As someone who has visited Hiroshima three times on August 6, the anniversary of the atomic bombing, I can assure the president he would indeed be deeply moved by going to Peace Park. That’s not sufficient though, and the opportunity could be squandered if it’s made to be about him, or whether he is apologizing for the bombing 71 years ago, which would be a pointless debate.

President Bill Clinton, in his last year in office, wished he could go without sleep, as there was so much he wanted to do in his limited time left in the White House, and there was a “dog ate my homework” frantic nature to much of what he proposed late in his second term, and much left undone when he left office. President Obama ought not to make the same mistake. The president should go to Hiroshima as the leader people expect him to be, and he envisions himself to be, on an issue of utmost urgency to humanity.

More articles by:

Kevin Martin is Executive Director of Peace Action, the country’s largest grassroots peace and disarmament organization with more than 200,000 supporters nationwide.

July 18, 2018
Bruce E. Levine
Politics and Psychiatry: the Cost of the Trauma Cover-Up
Frank Stricker
The Crummy Good Economy and the New Serfdom
Linda Ford
Red Fawn Fallis and the Felony of Being Attacked by Cops
David Mattson
Entrusting Grizzlies to a Basket of Deplorables?
Stephen F. Eisenman

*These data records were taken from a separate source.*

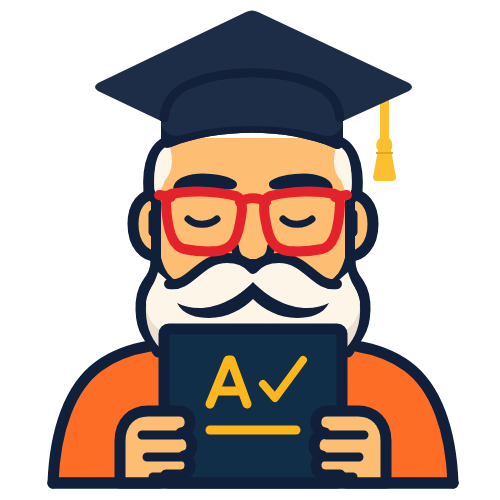
<!DOCTYPE html>
<html lang="en">
<head>
<meta charset="utf-8">
<title>Graduate scholar</title>
<style>
:root {
  --paper: #ffffff;
  --ink: #10203a;
  --cap: #1d2d47;
  --cap-line: #12203a;
  --skin: #fdbd72;
  --skin-shade: #f5a95c;
  --hair: #fdf5e8;
  --hair-shade: #ebe0cf;
  --robe: #fd6d26;
  --book: #112e48;
  --gold: #fdb71c;
  --tassel: #fbc02f;
  --glasses: #e3222b;
}
html, body { margin: 0; background: var(--paper); overflow: hidden; }
svg { display: block; width: 500px; height: 500px; }
.outline { stroke: var(--ink); stroke-width: 11; stroke-linejoin: round; stroke-linecap: round; }
.line { fill: none; stroke: var(--ink); stroke-width: 9; stroke-linejoin: round; stroke-linecap: round; }
.skin { fill: var(--skin); }
.hair { fill: var(--hair); }
.shade { fill: var(--hair-shade); }
.robe { fill: var(--robe); }
.book { fill: var(--book); }
.ink { fill: var(--ink); }
.cap { fill: var(--cap); }
.cap-seam { fill: none; stroke: var(--cap-line); stroke-width: 9; stroke-linecap: round; }
.tassel { fill: var(--tassel); }
.frames { fill: none; stroke: var(--glasses); stroke-width: 10; stroke-linejoin: round; stroke-linecap: round; }
.mark { fill: none; stroke: var(--gold); stroke-width: 9; stroke-linejoin: round; stroke-linecap: round; }
</style>
</head>
<body>
<svg viewBox="0 0 500 500" role="img" aria-label="Bearded scholar in a graduation cap and red glasses holding a graded book">
  <defs>
    <g id="ear">
      <path class="skin outline" d="M158 194C142 193 133 206 133 224C133 244 144 258 160 256Z"/>
      <path class="line" d="M153 214V232"/>
    </g>
    <g id="side-hair">
      <path class="hair outline" d="M172 140C154 144 147 164 149 192L160 204H170Z"/>
    </g>
    <g id="hand">
      <path class="skin outline" d="M120 483V441C120 422 132 411 148 411H179C193 411 194 431 181 433C195 435 195 454 184 456C193 460 192 475 180 475H166L160 483Z"/>
      <path class="line" d="M142 435H180M147 457H182M153 477H180"/>
    </g>
    <g id="closed-eye">
      <path class="line" d="M188 219C195 226 209 226 217 219" style="stroke-width:7"/>
    </g>
  </defs>

  <g id="robe">
    <path class="robe" d="M53 483C55 430 70 387 99 366C114 355 132 349 150 346H356C374 349 392 355 407 366C436 387 451 430 453 483Z"/>
    <path class="line" d="M53 483C55 430 70 387 99 366C114 355 132 349 150 346M356 346C374 349 392 355 407 366C436 387 451 430 453 483" style="stroke-width:11"/>
    <path class="line" d="M53 483H453" style="stroke-width:11"/>
  </g>

  <g id="head">
    <use href="#ear"/>
    <use href="#ear" transform="matrix(-1 0 0 1 506 0)"/>
    <use href="#side-hair"/>
    <use href="#side-hair" transform="matrix(-1 0 0 1 506 0)"/>
    <path class="skin" d="M170 138H336L342 165L347 190V290H159V190L164 165Z"/>
    <path class="hair" d="M169 145C156 150 153 168 155 192H160C163 186 164 183 165 180C174 172 173 154 169 145ZM337 145C350 150 353 168 351 192H346C343 186 342 183 341 180C332 172 333 154 337 145Z"/>
    <path class="line" d="M156 202V258M350 202V258" style="stroke-width:10"/>
  </g>

  <g id="beard">
    <path class="hair outline" d="M156 260C156 270 153 276 147 284C138 298 140 322 147 334L158 352H348L359 334C366 322 368 298 359 284C353 276 350 270 350 260C346 275 340 281 332 286H174C166 281 160 275 156 260Z"/>
    <path class="shade" d="M146 305C152 320 160 326 172 330H160V348C150 338 145 323 146 305ZM360 305C354 320 346 326 334 330H346V348C356 338 361 323 360 305Z"/>
    <path class="hair" d="M158 272C154 286 148 290 146 302C146 314 151 324 160 330H346C355 324 360 314 360 302C358 290 352 286 348 272L330 288H176Z"/>
  </g>

  <g id="face">
    <path class="skin" d="M164 225H342V262C337 271 330 277 322 280L290 258H216L184 280C176 277 169 271 164 262Z"/>
    <path d="M220 244L235 240L237 256L213 257ZM286 244L271 240L269 256L293 257Z" fill="var(--skin-shade)"/>
    <path class="ink" d="M174 185C178 176 194 172 211 174C223 175 237 179 237 184C237 190 230 190 219 189C204 186 192 187 181 190C175 191 172 190 174 185ZM332 185C328 176 312 172 295 174C283 175 269 179 269 184C269 190 276 190 287 189C302 186 314 187 325 190C331 191 334 190 332 185Z"/>
    <use href="#closed-eye"/>
    <use href="#closed-eye" x="95"/>
    <path class="line" d="M235 247C236 259 244 263 253 263S270 259 271 247" style="stroke-width:8"/>
  </g>

  <g id="moustache">
    <path class="hair" d="M169 286C190 288 200 258 227 258C240 258 248 263 253 269C258 263 266 258 279 258C306 258 316 288 337 286C320 310 275 312 253 290C231 312 186 310 169 286Z"/>
    <path class="line" d="M169 284C190 288 199 258 227 258C240 258 248 263 253 269C258 263 266 258 279 258C307 258 316 288 337 284" style="stroke-width:10"/>
    <path class="ink" d="M177 303C203 316 234 302 253 282C272 302 303 316 329 303C323 315 309 318 297 318C279 318 263 309 253 299C243 309 227 318 209 318C197 318 183 315 177 303Z"/>
  </g>

  <g id="glasses">
    <path class="frames" d="M171 194C190 190 215 191 236 196C243 199 243 209 240 223C237 240 232 249 218 251C208 252 194 251 184 249C171 246 167 226 166 204C166 198 167 195 171 194Z"/>
    <path class="frames" d="M335 194C316 190 291 191 270 196C263 199 263 209 266 223C269 240 274 249 288 251C298 252 312 251 322 249C335 246 339 226 340 204C340 198 339 195 335 194Z"/>
    <path class="frames" d="M240 202C248 197 258 197 266 202M159 195L171 197M347 195L335 197"/>
  </g>

  <g id="graduation-cap">
    <path class="tassel" d="M380 98H389V138C393 141 393 147 391 150L396 177C396 180 394 181 391 181H377C374 181 373 179 373 177L378 150C375 147 376 141 380 138Z"/>
    <path d="M376 153H393" fill="none" stroke="#e9a51c" stroke-width="2"/>
    <path class="cap" d="M246 12Q252 9 258 12L409 83Q415 87 409 91L343 121V144Q341 151 334 148C286 128 220 128 171 147Q162 150 161 141V121L98 91Q92 87 98 83Z"/>
    <path class="cap-seam" d="M164 118C166 101 174 91 190 84C225 69 279 69 314 84C330 91 338 101 340 118"/>
    <path class="ink" d="M161 125V141Q162 150 171 147C220 128 286 128 334 148Q341 151 343 144V125C337 136 330 138 322 135C280 123 224 123 182 135C172 138 166 134 161 125Z"/>
  </g>

  <g id="graded-book">
    <rect class="book outline" x="164" y="329" width="178" height="154" rx="5"/>
    <path class="mark" d="M210 404L228 360H231L247 404M216 391H241"/>
    <path class="mark" d="M263 384L275 398L303 360" style="stroke-width:8"/>
    <path class="mark" d="M210 430H296"/>
  </g>

  <g id="hands">
    <use href="#hand"/>
    <use href="#hand" transform="matrix(-1 0 0 1 506 0)"/>
    <path class="line" d="M53 483H453" style="stroke-width:11"/>
  </g>
</svg>
</body>
</html>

Want Gun Control? Arm the Left (It Worked Before)
CJ Hopkins
Trump’s Treasonous Traitor Summit or: How Liberals Learned to Stop Worrying and Love the New McCarthyism
Patrick Bond

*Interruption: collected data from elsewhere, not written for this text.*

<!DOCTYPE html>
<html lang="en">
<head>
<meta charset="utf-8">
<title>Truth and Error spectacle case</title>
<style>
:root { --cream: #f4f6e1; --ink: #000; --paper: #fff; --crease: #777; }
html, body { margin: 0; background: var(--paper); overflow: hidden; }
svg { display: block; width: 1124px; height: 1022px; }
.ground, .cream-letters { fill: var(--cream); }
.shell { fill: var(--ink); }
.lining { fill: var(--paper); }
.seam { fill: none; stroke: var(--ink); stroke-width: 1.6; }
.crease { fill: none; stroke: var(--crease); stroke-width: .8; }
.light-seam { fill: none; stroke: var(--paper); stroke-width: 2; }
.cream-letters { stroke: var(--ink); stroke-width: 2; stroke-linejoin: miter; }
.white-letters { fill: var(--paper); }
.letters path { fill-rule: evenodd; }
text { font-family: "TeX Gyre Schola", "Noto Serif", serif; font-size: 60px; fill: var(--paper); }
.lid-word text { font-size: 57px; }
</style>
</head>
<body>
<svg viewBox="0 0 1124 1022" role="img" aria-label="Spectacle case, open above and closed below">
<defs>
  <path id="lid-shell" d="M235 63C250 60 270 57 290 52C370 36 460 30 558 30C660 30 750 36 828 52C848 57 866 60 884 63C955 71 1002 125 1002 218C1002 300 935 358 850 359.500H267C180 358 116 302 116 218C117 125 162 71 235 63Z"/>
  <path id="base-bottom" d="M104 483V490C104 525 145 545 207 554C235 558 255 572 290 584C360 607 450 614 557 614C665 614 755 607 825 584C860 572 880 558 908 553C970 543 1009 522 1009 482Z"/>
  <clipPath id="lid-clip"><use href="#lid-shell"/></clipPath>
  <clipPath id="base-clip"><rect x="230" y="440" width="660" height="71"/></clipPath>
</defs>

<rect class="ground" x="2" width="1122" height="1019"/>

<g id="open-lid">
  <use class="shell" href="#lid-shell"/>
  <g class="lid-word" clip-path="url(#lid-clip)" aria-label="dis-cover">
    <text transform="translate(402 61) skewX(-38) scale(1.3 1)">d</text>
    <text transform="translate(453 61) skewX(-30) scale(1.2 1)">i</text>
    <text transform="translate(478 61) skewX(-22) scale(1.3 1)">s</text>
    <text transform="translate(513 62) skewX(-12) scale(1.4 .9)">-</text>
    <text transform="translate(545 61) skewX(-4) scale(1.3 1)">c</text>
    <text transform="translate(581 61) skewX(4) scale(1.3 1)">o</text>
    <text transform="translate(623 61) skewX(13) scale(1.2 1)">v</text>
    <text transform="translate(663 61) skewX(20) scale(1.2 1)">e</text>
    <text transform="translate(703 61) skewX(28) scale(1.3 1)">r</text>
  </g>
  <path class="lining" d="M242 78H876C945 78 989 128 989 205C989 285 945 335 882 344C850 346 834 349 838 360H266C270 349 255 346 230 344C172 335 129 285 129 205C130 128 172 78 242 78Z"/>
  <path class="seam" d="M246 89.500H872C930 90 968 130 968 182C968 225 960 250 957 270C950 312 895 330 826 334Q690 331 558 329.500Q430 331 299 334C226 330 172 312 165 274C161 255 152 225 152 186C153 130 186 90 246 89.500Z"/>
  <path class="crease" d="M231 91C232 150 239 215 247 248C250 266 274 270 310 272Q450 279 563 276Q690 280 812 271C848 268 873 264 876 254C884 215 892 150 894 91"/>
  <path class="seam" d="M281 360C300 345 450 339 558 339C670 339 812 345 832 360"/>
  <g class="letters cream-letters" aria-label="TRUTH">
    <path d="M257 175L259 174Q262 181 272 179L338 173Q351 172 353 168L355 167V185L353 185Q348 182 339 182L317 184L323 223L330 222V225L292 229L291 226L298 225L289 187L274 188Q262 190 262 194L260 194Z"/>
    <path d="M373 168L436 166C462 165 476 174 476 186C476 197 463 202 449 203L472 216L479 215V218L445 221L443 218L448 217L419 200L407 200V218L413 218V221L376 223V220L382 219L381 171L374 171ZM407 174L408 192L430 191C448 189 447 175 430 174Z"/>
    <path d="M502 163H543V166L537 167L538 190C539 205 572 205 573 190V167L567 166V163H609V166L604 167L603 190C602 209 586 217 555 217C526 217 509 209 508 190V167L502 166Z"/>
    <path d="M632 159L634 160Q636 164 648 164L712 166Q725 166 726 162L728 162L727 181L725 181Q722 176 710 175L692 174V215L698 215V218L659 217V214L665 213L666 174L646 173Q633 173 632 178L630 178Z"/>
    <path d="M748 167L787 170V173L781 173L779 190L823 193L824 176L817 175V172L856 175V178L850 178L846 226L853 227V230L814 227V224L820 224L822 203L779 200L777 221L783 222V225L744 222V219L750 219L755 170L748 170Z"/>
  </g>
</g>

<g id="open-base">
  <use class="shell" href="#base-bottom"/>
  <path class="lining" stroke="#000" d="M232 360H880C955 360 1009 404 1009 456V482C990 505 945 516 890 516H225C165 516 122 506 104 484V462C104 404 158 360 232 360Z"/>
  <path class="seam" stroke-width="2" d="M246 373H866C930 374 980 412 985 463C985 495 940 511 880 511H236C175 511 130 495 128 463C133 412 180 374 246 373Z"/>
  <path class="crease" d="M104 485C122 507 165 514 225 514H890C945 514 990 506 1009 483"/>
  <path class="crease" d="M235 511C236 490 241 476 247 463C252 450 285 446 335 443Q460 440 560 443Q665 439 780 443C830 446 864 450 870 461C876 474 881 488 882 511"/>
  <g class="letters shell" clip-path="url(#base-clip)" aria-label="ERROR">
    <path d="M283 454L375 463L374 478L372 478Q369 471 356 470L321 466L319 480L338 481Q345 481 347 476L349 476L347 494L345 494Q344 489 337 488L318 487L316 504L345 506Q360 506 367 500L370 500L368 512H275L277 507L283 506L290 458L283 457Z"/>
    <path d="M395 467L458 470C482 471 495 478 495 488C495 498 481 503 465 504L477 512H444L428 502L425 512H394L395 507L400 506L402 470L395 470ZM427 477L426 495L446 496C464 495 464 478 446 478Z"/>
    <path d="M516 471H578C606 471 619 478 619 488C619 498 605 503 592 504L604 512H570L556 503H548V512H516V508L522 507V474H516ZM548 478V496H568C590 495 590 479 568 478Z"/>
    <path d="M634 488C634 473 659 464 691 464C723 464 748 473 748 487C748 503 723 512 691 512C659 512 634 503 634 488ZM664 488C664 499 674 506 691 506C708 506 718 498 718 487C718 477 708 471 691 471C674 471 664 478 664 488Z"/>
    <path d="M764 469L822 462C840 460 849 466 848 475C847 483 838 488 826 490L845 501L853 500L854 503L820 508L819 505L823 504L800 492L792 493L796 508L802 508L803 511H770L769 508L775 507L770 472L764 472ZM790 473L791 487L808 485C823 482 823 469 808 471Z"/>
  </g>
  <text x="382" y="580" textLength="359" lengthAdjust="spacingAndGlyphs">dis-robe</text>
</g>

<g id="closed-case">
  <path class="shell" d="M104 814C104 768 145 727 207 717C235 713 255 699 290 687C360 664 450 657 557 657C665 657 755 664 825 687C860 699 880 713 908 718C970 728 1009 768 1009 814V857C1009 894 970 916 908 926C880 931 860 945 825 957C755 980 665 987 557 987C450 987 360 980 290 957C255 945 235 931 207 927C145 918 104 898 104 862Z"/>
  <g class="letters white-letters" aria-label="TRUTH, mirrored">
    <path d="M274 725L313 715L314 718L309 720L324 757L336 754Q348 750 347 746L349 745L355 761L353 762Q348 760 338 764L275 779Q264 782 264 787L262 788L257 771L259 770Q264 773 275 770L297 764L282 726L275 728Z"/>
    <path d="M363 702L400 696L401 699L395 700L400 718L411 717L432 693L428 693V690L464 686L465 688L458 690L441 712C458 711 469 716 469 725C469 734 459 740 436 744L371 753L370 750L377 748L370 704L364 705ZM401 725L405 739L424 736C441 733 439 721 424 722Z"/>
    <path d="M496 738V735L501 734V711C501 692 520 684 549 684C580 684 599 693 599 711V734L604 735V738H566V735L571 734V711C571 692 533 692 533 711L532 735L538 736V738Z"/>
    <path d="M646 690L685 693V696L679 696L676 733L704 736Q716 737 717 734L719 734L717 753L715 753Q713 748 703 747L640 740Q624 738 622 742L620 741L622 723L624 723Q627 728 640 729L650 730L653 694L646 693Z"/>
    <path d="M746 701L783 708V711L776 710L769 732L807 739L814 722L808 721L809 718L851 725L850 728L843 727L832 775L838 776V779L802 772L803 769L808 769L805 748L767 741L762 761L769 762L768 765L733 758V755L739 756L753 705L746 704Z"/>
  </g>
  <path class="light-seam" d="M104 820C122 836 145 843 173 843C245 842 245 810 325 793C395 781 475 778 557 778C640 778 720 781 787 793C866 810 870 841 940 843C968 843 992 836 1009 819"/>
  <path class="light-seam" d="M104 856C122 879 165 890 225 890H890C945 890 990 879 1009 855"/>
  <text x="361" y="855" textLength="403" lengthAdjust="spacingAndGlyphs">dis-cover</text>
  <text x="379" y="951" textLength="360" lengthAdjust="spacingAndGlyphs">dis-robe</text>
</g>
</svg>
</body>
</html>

State of the BRICS Class Struggle: Repression, Austerity and Worker Militancy
Dan Corjescu
The USA and Russia: Two Sides of the Same Criminal Corporate Coin

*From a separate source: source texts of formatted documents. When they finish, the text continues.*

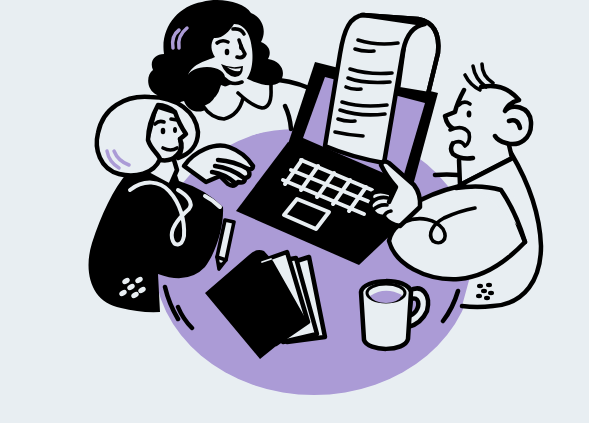
<!DOCTYPE html>
<html lang="en">
<head>
<meta charset="utf-8">
<title>Team around a table</title>
<style>
:root { --paper: #e8eef2; --ink: #000; --violet: #ab9bd6; }
html, body { margin: 0; overflow: hidden; background: var(--paper); }
.scene { display: block; width: 589px; height: 423px; }
.line { fill: none; stroke: var(--ink); stroke-width: 4.5; stroke-linecap: round; stroke-linejoin: round; }
.light { fill: var(--paper); stroke: var(--ink); stroke-width: 4.5; stroke-linecap: round; stroke-linejoin: round; }
.skin { fill: var(--paper); }
.ink { fill: var(--ink); }
.violet { fill: var(--violet); }
.thin { stroke-width: 3.6; }
.reverse { fill: none; stroke: var(--paper); stroke-width: 4; stroke-linecap: round; stroke-linejoin: round; }
.shine { fill: none; stroke: var(--violet); stroke-width: 3.5; stroke-linecap: round; }
</style>
</head>
<body>
<svg class="scene" viewBox="0 0 589 423" role="img" aria-label="Three people talk around a round table with a laptop, a folder and a mug">
  <rect class="skin" width="589" height="423"/>

  <g id="table">
    <ellipse class="violet" cx="314" cy="260" rx="160" ry="135"/>
    <path class="line" d="M165 287Q169 304 178 319M178 307Q183 319 192 328M458 291Q453 308 443 321"/>
  </g>

  <g id="woman-with-curls">
    <path class="skin" d="M192 108L206 100L270 79L314 90L296 129Q250 130 216 150L190 152Z"/>
    <path class="line" d="M268 79Q290 80 309 88M285 106Q290 116 291 129"/>
    <path class="ink" d="M164 54C160 28 178 6 202 2C220-3 244 2 251 13C263 18 267 31 261 42C271 46 271 54 268 59C281 61 287 72 280 82C271 89 255 83 246 78L222 88C219 93 217 96 214 98C211 114 190 117 184 101C174 105 160 103 157 95C146 90 146 75 153 70C149 61 155 54 164 54Z"/>
    <path class="skin" d="M214 38C222 39 229 32 234 24C246 24 251 37 252 49C254 65 250 80 241 83C235 84 229 83 225 79C226 72 218 67 207 67C197 67 190 71 188 75C193 63 207 61 215 57C211 51 210 44 214 38Z"/>
    <path class="skin" d="M221 85Q233 91 249 83L270 88L272 101Q267 109 256 106L240 94Q238 111 225 116Q211 114 204 106Q217 101 221 85Z"/>
    <path class="line thin" d="M203 106Q211 118 224 119Q239 115 243 98M238 93Q252 106 262 108Q272 107 271 89V80M225 79Q232 86 242 82"/>
    <path class="line thin" d="M233 29Q241 28 244 34M217 43Q222 39 228 42M239 40Q242 49 245 54Q243 59 237 57"/>
    <ellipse class="ink" cx="227" cy="52" rx="2.3" ry="3.3"/>
    <ellipse class="ink" cx="241" cy="47" rx="2" ry="3"/>
    <path class="ink" d="M221 64Q231 69 243 66Q243 77 235 77Q226 76 221 64Z"/>
    <path class="skin" d="M227 67Q234 70 241 68L240 71Q233 72 227 67Z"/>
    <path class="shine" d="M173 48Q171 36 179 30M179 48Q177 36 187 28"/>
  </g>

  <g id="woman-hand">
    <path class="light" d="M184 166C194 151 215 142 229 147C240 151 248 158 253 166Q253 170 248 169Q252 177 245 178Q245 184 238 182Q234 188 228 184L220 176L206 182Z"/>
    <path class="line" d="M218 160Q234 161 248 169M215 166Q231 168 244 178M212 172Q225 174 235 183"/>
  </g>

  <g id="laptop">
    <path class="ink" d="M315 62L438 93L408 204L287 147Z"/>
    <path class="violet" d="M325 77L425 103L402 181L303 138Z"/>
    <path class="ink" d="M288 142L402 194L397 229L359 265L236 211Z"/>
    <path class="reverse" d="M301 160L372 190M291 170L370 202M283 180L364 214M302 160L285 184M318 166L301 190M334 173L317 197M350 180L333 204M366 187L349 211"/>
    <path class="reverse" d="M297 199L329 212L316 229L284 215Z"/>
  </g>

  <g id="long-document">
    <path class="light" d="M362 15L418 19C434 22 440 34 438 53L428 94L398 89L404 46Z"/>
    <path class="light" d="M325 146L340 54C344 29 350 16 364 15L425 24C412 26 406 36 403 51L384 163Q351 157 325 146Z"/>
    <path class="line" d="M362 15L418 19C434 22 440 34 438 53L428 94"/>
    <path class="line thin" d="M358 40Q377 46 398 43M355 49Q363 52 374 51M350 69Q369 75 392 73M348 78Q364 84 390 82M346 87Q352 90 361 89M342 102Q361 108 387 105M340 110Q360 117 385 114M338 119Q346 122 355 121M335 132Q348 135 363 136"/>
  </g>

  <g id="woman-with-bob">
    <path class="ink" d="M128 172C113 189 101 215 92 243C83 272 91 303 121 308Q140 313 160 312L158 274Q188 285 205 267C217 251 224 225 223 207Q205 189 179 181L174 166L150 165Z"/>
    <path class="skin" d="M148 160L176 160L177 171L170 185L143 171Z"/>
    <path class="line" d="M174 160L177 170L170 186M144 172L170 186"/>
    <path class="light" d="M156 106L178 113Q181 125 186 134Q184 139 180 139Q183 150 177 155Q171 162 160 160L146 145Z"/>
    <path class="light" d="M158 105C151 118 148 130 148 140C151 150 158 153 160 159C154 174 135 178 119 174C100 169 94 149 98 133C103 108 125 95 150 97C177 97 196 112 198 132C198 145 190 154 178 158Q184 147 180 139L186 134Q179 124 175 112Q167 105 158 105Z"/>
    <path class="line thin" d="M155 124Q159 120 164 122M171 119L177 120M163 148Q171 152 177 148"/>
    <ellipse class="ink" cx="163" cy="131" rx="2.3" ry="3.2"/>
    <ellipse class="ink" cx="175" cy="130" rx="2" ry="3"/>
    <path class="shine" d="M107 151Q109 162 119 168M114 151Q118 161 129 165"/>
    <path class="reverse" d="M130 190C144 179 160 181 169 191C180 203 185 220 184 236C182 247 174 247 172 238C170 228 181 216 189 209C194 203 187 195 178 190"/>
    <path class="reverse" d="M220 207Q213 200 205 196"/>
    <g id="dress-dots" class="skin">
      <ellipse cx="126" cy="281" rx="4" ry="2.6" transform="rotate(-30 126 281)"/>
      <ellipse cx="139" cy="280" rx="4" ry="2.6" transform="rotate(-30 139 280)"/>
      <ellipse cx="131" cy="287" rx="4" ry="2.6" transform="rotate(-30 131 287)"/>
      <ellipse cx="142" cy="290" rx="4" ry="2.6" transform="rotate(-30 142 290)"/>
      <ellipse cx="123" cy="293" rx="4" ry="2.6" transform="rotate(-30 123 293)"/>
      <ellipse cx="135" cy="295" rx="4" ry="2.6" transform="rotate(-30 135 295)"/>
    </g>
  </g>

  <g id="man">
    <path class="skin" d="M459 163L511 153C530 185 540 217 541 246C541 279 525 304 493 306L462 306L474 262Z"/>
    <path class="line" d="M511 153C530 185 540 217 541 246C541 279 525 304 493 306Q477 308 462 306M435 175Q447 174 458 175"/>
    <path class="skin" d="M453 110L469 86Q499 80 518 101L531 119Q530 140 511 144L512 156L460 186L460 158L451 147Z"/>
    <path class="line" d="M464 90Q457 103 455 112L445 116Q447 126 454 129M453 143Q449 149 453 154Q461 160 473 158M459 160L460 185L512 158L509 145"/>
    <path class="line" d="M481 87Q504 82 519 100M519 100Q508 103 505 111M505 111C511 103 530 106 531 122C532 139 519 147 506 143Q498 141 495 136M509 121Q518 118 520 128"/>
    <path class="line thin" d="M465 75Q470 85 480 90M473 66Q475 79 486 87M482 64Q482 76 493 83M459 105Q464 100 470 104"/>
    <ellipse class="ink" cx="469" cy="114" rx="2.4" ry="3.5"/>
    <path class="light thin" d="M450 130Q463 124 469 133Q471 142 465 146Q461 139 453 143"/>
    <path class="light" d="M410 206C426 196 443 190 460 186L500 187Q514 213 525 242C506 262 484 277 459 279C425 281 395 264 389 241Q391 231 399 225Z"/>
    <path class="skin" d="M462 182L509 161L518 226L490 199Z"/>
    <path class="line" d="M460 185L511 159M456 188Q481 184 501 190Q516 212 525 242"/>
    <path class="line thin" d="M404 222C421 215 436 220 443 229C449 240 440 246 433 241C427 234 433 224 444 218Q459 211 475 208"/>
    <path class="light" d="M389 202L396 187Q387 177 381 165Q383 159 389 163L414 185Q421 194 420 207L400 226Q389 224 384 217Q375 217 372 210Q368 205 373 201Q368 195 375 192Q382 190 389 193"/>
    <path class="line thin" d="M373 201Q380 196 388 198M373 210Q379 204 387 205M384 217Q385 212 391 211"/>
    <g id="shirt-dots" class="ink">
      <ellipse cx="480" cy="286" rx="3" ry="2.2"/>
      <ellipse cx="489" cy="285" rx="3" ry="2.2"/>
      <ellipse cx="484" cy="291" rx="3" ry="2.2"/>
      <ellipse cx="491" cy="293" rx="3" ry="2.2"/>
      <ellipse cx="479" cy="296" rx="3" ry="2.2"/>
      <ellipse cx="487" cy="298" rx="3" ry="2.2"/>
    </g>
  </g>

  <g id="pencil">
    <path class="light thin" d="M225 220L234 222L226 260L219 269L217 257Z"/>
    <path class="line thin" d="M217 257L226 260"/>
    <path class="ink" d="M217 262L224 263L219 271Z"/>
  </g>

  <g id="folder">
    <path class="light" d="M287 264L309 257L325 337L287 342Z"/>
    <path class="light" d="M274 262L296 258L317 334L283 342Z"/>
    <path class="light" d="M262 261L287 252L308 322L276 344Z"/>
    <path class="ink" d="M205 293L249 255Q256 248 264 251L273 261L307 321L260 359Z"/>
    <path class="reverse" style="stroke-width:1.8" d="M262 262L271 259"/>
  </g>

  <g id="mug">
    <path class="light" d="M409 291C423 283 431 296 427 311Q421 324 408 327Z"/>
    <path class="light violet" d="M411 299C419 296 420 305 416 311Q413 315 409 316Z"/>
    <path class="light" d="M361 292C363 278 408 277 411 292L408 339C405 352 368 352 364 340Z"/>
    <ellipse class="light" style="stroke-width:3" cx="386" cy="293" rx="19" ry="9"/>
    <path class="violet" d="M370 296Q385 286 402 295Q398 303 386 303Q374 303 370 296Z"/>
  </g>
</svg>
</body>
</html>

The Hudson Report
How Argentina Got the Biggest Loan in the History of the IMF
Kenn Orphan
You Call This Treason?
Max Parry
Ukraine’s Anti-Roma Pogroms Ignored as Russia is Blamed for Global Far Right Resurgence
Ed Meek
Acts of Resistance
July 17, 2018
Conn Hallinan
Trump & The Big Bad Bugs
Robert Hunziker
Trump Kills Science, Nature Strikes Back
John Grant
The Politics of Cruelty
Kenneth Surin
Calculated Buffoonery: Trump in the UK
Binoy Kampmark
Helsinki Theatrics: Trump Meets Putin
Patrick Bond
BRICS From Above, Seen Critically From Below
Jim Kavanagh
Fighting Fake Stories: The New Yorker, Israel and Obama
Daniel Falcone
Chomsky on the Trump NATO Ruse
W. T. Whitney
Oil Underground in Neuquén, Argentina – and a New US Military Base There
Doug Rawlings
Ken Burns’ “The Vietnam War” was Nominated for an Emmy, Does It Deserve It?
Rajan Menon
The United States of Inequality
Thomas Knapp
Have Mueller and Rosenstein Finally Gone Too Far?
Cesar Chelala
An Insatiable Salesman
Dean Baker
Truth, Trump and the Washington Post
Mel Gurtov
Human Rights Trumped
Binoy Kampmark
Putin’s Football Gambit: How the World Cup Paid Off
July 16, 2018
Sheldon Richman
Trump Turns to Gaza as Middle East Deal of the Century Collapses
Charles Pierson
Kirstjen Nielsen Just Wants to Protect You
Brett Wilkins
The Lydda Death March and the Israeli State of Denial
Patrick Cockburn
Trump Knows That the US Can Exercise More Power in a UK Weakened by Brexit
Robert Fisk
The Fisherman of Sarajevo Told Tales Past Wars and Wars to Come
Gary Leupp
When Did Russia Become an Adversary?
Uri Avnery
“Not Enough!”
Dave Lindorff
Undermining Trump-Putin Summit Means Promoting War
Manuel E. Yepe
World Trade War Has Begun
Binoy Kampmark
Trump Stomps Britain
Wim Laven
The Best Deals are the Deals that Develop Peace
Kary Love
Can We Learn from Heinrich Himmler’s Daughter? Should We?
Jeffrey St. Clair
Franklin Lamb, Requiescat in Pace
Weekend Edition
July 13, 2018
Friday - Sunday
Brian Cloughley
Lessons That Should Have Been Learned From NATO’s Destruction of Libya
Paul Street
Time to Stop Playing “Simon Says” with James Madison and Alexander Hamilton
Jeffrey St. Clair
Roaming Charges: In the Land of Formula and Honey
Aidan O'Brien
Ireland’s Intellectuals Bow to the Queen of Chaos 
FacebookTwitterGoogle+RedditEmail